Change can also occur in a manner that precludes any positive response. In the case of specific agencies, any kind and number of events can occur. An agency’s Board of Directors can significantly alter its mission or its focus. A new Director can prompt staff and program changes. Or several funding sources can lapse or col-lapse, leaving an agency with little choice but to close its doors. All have happened to Northwest HIDTA partner agencies.
As is now the case with our prevention project in Cowlitz County. For nearly ten years, the Cowlitz-Wahkiakum Council of Governments has served in the capacity of our partner agency, utilizing Northwest HIDTA funding to support the work of the Cowlitz Substance Abuse Coalition and the Cowlitz Meth Action Team. Among the projects and activities undertaken over the years have been a Social Norms campaign in a local school district; the implementation of a drug take-back program in collaboration with local law enforce-ment agencies; programs focused on Drug Endangered Children; and active collaboration in projects initiated by other community groups, councils and organizations.
Unfortunately, a principal funding source – dependent on State resources – severely reduced its support ear-lier this year, resulting in the discontinuation of the Coalition and the Meth Action Team. Typically, the Northwest HIDTA Prevention/Treatment Advisory Committee then strives to find a successor in the same county – or may have to look to other counties in the region to identify a partner. In this case, the optimal alternative was found: Cowlitz County Sheriff, Mark Nelson, stepped up and proposed a very worthy and laudable project. In collaboration with the Cowlitz county Juvenile Department, the Sheriff will support the provision of Functional Family Therapy (FFT) to at-risk youth and their families.
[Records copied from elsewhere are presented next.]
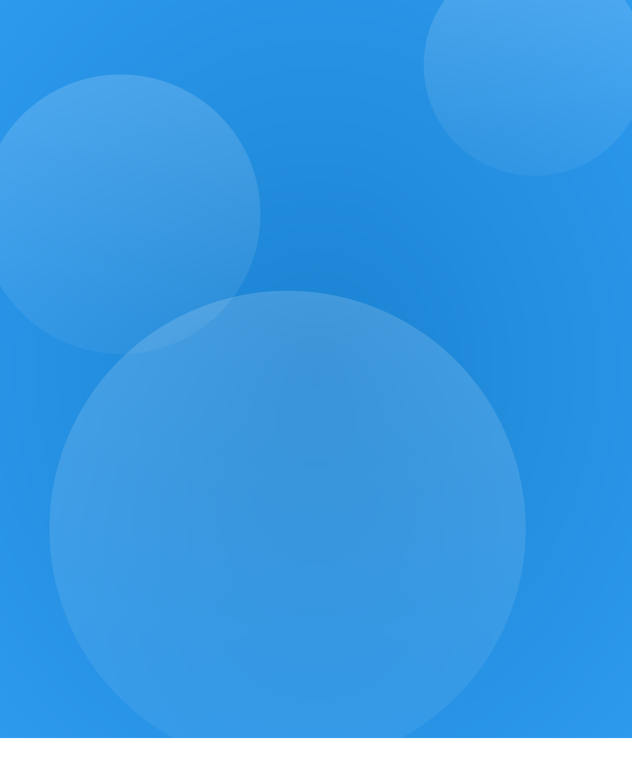
This background is drawn by a WebGL 2 fragment shader. Its source:

```glsl
#version 300 es
precision highp float;

uniform vec2 u_resolution;
out vec4 fragColor;

// Lays a translucent white disc, fading from its top to its bottom, over a colour.
vec3 addBubble(vec3 base, vec2 p, vec2 center, float radius, float pixel) {
    vec2 offset = p - center;
    float coverage = smoothstep(pixel, -pixel, length(offset) - radius);
    float height = clamp(0.5 + 0.5 * offset.y / radius, 0.0, 1.0);
    return mix(base, vec3(1.0), coverage * mix(0.05, 0.165, height));
}

void main() {
    // Canvas units: height is 1
    vec2 p = gl_FragCoord.xy / u_resolution.y;
    float width = u_resolution.x / u_resolution.y;
    float pixel = 0.7 / u_resolution.y;
    float floorY = 0.039;

    // Blue panel, darkest in its middle and brightest at the corners
    vec2 panelCenter = vec2(0.5 * width, 0.5 * (1.0 + floorY));
    vec2 panelHalf = vec2(0.5 * width, 0.5 * (1.0 - floorY));
    float spread = length((p - panelCenter) / panelHalf) / sqrt(2.0);
    vec3 deepBlue = vec3(0.102, 0.510, 0.820);
    vec3 brightBlue = vec3(0.180, 0.604, 0.933);
    vec3 color = mix(deepBlue, brightBlue, clamp(spread, 0.0, 1.0));

    // Overlapping bubbles
    color = addBubble(color, p, vec2(0.191 * width, 0.721), 0.182, pixel);
    color = addBubble(color, p, vec2(0.846 * width, 0.9155), 0.1445, pixel);
    color = addBubble(color, p, vec2(0.455 * width, 0.3114), 0.310, pixel);

    // White strip along the bottom
    color = mix(vec3(1.0), color, smoothstep(-pixel, pixel, p.y - floorY));
    fragColor = vec4(color, 1.0);
}
```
FFT will be offered to youth who are already involved in the juvenile justice system and are assessed to be at-risk for a range of dangerous behaviors. They and their families will participate in the 12-week program which is delivered primarily in the home setting. The overall program will include: court involvement, risk screening, case management services, the FFT intervention, and referrals to appropriate service and/or educational resources. During the first full year of service delivery, the project expects to serve at least 13 youth and their families.
The Northwest HIDTA is gratified by the responsiveness demonstrated by Sheriff Nelson and his partners – and by the interest and leadership shown in doing so -- and looks forward to working with this collaboration well into the future. We are pleased to welcome this project into the community of Northwest HIDTA partners.
If you have any questions or comments regarding the Northwest HIDTA Prevention/Treatment Initiatives, Steve Freng can be contacted at 206.352.3603 or